### Data for analysis
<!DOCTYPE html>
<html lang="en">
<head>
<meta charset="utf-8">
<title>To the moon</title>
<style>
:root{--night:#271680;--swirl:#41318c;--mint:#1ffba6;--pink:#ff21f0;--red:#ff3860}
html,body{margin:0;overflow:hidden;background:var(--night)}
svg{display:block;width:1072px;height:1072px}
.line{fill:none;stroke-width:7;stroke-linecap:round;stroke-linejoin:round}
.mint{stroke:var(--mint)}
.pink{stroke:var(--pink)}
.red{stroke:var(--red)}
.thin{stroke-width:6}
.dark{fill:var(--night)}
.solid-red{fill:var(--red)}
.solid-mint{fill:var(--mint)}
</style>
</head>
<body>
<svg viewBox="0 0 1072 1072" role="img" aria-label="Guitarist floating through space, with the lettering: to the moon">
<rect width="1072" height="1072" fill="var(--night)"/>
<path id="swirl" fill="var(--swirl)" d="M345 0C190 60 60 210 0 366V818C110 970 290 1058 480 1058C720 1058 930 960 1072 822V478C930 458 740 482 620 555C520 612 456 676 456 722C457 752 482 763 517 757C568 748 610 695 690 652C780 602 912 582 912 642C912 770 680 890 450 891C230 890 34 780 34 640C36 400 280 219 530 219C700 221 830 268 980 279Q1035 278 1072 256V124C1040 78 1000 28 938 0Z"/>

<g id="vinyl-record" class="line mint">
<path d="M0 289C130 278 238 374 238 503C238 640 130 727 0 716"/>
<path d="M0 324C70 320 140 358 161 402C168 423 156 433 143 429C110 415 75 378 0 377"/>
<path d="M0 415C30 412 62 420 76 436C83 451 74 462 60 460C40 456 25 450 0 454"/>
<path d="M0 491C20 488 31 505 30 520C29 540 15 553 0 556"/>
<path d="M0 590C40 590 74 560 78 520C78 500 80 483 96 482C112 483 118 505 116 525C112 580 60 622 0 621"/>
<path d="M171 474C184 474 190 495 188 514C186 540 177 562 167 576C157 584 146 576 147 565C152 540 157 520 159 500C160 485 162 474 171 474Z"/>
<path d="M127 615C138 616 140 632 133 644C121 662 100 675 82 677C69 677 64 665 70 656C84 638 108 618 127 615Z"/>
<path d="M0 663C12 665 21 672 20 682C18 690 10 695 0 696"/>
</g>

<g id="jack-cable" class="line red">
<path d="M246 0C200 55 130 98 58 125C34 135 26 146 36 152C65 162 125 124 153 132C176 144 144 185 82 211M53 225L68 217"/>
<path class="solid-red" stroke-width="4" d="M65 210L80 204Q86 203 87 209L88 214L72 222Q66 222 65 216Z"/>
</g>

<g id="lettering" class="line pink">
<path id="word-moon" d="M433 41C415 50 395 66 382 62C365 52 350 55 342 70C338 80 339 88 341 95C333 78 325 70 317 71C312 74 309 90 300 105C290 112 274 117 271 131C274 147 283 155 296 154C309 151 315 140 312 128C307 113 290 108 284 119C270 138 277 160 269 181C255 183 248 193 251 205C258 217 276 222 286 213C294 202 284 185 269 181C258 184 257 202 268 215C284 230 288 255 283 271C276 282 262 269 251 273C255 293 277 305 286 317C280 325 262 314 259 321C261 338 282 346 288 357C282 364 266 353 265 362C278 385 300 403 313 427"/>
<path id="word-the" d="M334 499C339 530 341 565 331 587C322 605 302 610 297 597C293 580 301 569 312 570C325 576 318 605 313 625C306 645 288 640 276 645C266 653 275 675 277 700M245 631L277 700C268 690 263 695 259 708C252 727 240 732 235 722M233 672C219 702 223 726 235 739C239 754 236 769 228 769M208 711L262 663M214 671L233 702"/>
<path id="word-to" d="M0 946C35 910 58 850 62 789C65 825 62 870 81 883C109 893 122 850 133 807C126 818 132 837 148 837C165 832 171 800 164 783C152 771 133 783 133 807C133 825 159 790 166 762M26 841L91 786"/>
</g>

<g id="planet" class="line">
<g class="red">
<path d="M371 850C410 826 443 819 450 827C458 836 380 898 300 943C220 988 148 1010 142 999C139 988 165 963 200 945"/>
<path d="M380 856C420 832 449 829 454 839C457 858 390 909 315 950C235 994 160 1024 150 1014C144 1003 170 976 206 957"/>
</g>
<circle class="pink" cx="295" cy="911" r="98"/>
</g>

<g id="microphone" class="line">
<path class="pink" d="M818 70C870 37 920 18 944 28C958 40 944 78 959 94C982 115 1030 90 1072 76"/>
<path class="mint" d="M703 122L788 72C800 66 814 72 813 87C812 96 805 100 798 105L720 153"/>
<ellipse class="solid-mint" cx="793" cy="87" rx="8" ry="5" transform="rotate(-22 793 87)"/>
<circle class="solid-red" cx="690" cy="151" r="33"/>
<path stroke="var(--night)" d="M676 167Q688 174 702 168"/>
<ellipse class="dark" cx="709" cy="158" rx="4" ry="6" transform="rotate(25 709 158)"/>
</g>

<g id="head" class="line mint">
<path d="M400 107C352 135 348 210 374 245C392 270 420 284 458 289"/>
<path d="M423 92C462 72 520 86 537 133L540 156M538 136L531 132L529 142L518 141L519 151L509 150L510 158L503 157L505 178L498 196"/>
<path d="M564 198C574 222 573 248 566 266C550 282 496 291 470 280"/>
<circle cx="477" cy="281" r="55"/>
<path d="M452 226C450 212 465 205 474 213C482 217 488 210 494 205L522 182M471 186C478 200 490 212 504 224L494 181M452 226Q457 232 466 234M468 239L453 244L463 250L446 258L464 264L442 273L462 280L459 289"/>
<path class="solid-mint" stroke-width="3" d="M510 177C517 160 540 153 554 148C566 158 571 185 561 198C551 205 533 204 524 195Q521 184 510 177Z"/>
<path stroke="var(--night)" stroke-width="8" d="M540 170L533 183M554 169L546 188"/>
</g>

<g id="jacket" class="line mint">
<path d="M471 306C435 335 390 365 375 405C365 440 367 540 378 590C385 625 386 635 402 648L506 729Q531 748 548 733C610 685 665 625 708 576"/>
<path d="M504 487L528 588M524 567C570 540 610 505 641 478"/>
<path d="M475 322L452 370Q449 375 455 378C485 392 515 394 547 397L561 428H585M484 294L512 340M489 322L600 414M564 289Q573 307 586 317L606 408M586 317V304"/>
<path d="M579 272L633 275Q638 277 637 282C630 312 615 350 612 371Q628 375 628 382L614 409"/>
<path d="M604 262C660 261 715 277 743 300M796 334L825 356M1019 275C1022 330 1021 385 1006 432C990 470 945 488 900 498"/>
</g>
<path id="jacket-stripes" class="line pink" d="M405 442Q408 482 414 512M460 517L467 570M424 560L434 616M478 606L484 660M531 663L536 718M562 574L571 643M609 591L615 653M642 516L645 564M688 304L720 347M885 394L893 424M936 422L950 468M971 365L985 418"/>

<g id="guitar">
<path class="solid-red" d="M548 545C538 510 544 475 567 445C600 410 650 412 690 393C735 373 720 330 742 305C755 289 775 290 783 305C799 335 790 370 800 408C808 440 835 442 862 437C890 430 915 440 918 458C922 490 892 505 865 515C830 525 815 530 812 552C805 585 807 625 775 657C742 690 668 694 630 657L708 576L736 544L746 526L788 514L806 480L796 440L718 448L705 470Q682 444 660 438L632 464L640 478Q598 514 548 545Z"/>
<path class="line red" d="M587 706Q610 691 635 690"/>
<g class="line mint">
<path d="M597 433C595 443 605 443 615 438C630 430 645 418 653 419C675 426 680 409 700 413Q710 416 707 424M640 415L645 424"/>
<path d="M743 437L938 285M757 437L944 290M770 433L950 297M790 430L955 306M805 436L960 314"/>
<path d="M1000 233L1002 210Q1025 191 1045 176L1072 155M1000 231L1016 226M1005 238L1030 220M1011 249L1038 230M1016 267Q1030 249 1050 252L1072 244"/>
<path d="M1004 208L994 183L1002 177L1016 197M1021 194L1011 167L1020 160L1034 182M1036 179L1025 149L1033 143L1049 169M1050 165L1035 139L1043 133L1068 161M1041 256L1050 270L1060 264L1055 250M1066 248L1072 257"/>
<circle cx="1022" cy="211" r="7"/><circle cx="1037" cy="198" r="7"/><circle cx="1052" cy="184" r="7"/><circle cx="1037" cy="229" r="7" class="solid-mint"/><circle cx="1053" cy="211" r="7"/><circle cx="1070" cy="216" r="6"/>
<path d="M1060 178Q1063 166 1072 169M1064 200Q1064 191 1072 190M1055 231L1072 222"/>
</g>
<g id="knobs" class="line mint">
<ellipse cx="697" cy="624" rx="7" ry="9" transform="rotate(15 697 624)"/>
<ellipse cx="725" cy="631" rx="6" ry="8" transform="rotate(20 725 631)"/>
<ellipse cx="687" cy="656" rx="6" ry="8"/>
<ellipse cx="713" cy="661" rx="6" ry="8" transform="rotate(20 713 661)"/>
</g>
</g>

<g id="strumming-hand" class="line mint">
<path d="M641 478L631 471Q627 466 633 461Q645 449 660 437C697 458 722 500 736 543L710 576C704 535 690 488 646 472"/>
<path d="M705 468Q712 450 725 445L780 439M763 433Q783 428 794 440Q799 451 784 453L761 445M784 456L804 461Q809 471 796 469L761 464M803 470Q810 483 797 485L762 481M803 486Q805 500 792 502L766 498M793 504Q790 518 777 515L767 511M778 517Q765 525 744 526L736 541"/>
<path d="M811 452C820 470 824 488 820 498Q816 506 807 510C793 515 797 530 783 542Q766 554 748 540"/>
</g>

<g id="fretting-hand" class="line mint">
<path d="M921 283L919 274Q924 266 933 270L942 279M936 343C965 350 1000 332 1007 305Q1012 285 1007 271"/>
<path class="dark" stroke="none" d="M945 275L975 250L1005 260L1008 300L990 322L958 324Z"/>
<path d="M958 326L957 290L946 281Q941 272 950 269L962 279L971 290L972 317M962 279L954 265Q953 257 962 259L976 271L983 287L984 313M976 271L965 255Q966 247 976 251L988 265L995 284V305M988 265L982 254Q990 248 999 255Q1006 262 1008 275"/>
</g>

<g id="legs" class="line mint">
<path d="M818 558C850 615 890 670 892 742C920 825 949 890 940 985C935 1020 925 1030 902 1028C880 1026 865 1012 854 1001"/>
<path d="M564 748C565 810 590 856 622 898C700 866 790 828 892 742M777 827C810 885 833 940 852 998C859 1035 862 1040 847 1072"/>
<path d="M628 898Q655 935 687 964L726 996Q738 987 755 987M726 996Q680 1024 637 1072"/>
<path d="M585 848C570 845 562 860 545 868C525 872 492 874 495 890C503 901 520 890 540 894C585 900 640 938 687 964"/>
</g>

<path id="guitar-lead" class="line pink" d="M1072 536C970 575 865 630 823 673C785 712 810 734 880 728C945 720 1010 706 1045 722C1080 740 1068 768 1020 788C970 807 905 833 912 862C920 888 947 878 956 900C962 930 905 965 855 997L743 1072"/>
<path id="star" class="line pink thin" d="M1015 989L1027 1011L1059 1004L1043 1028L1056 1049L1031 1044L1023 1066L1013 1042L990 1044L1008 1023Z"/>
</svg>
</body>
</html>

### What the task asks
Look through the data above for the string "stroke" and copy every line where it appears.

### Output
.line{fill:none;stroke-width:7;stroke-linecap:round;stroke-linejoin:round}
.mint{stroke:var(--mint)}
.pink{stroke:var(--pink)}
.red{stroke:var(--red)}
.thin{stroke-width:6}
<path class="solid-red" stroke-width="4" d="M65 210L80 204Q86 203 87 209L88 214L72 222Q66 222 65 216Z"/>
<path stroke="var(--night)" d="M676 167Q688 174 702 168"/>
<path class="solid-mint" stroke-width="3" d="M510 177C517 160 540 153 554 148C566 158 571 185 561 198C551 205 533 204 524 195Q521 184 510 177Z"/>
<path stroke="var(--night)" stroke-width="8" d="M540 170L533 183M554 169L546 188"/>
<path class="dark" stroke="none" d="M945 275L975 250L1005 260L1008 300L990 322L958 324Z"/>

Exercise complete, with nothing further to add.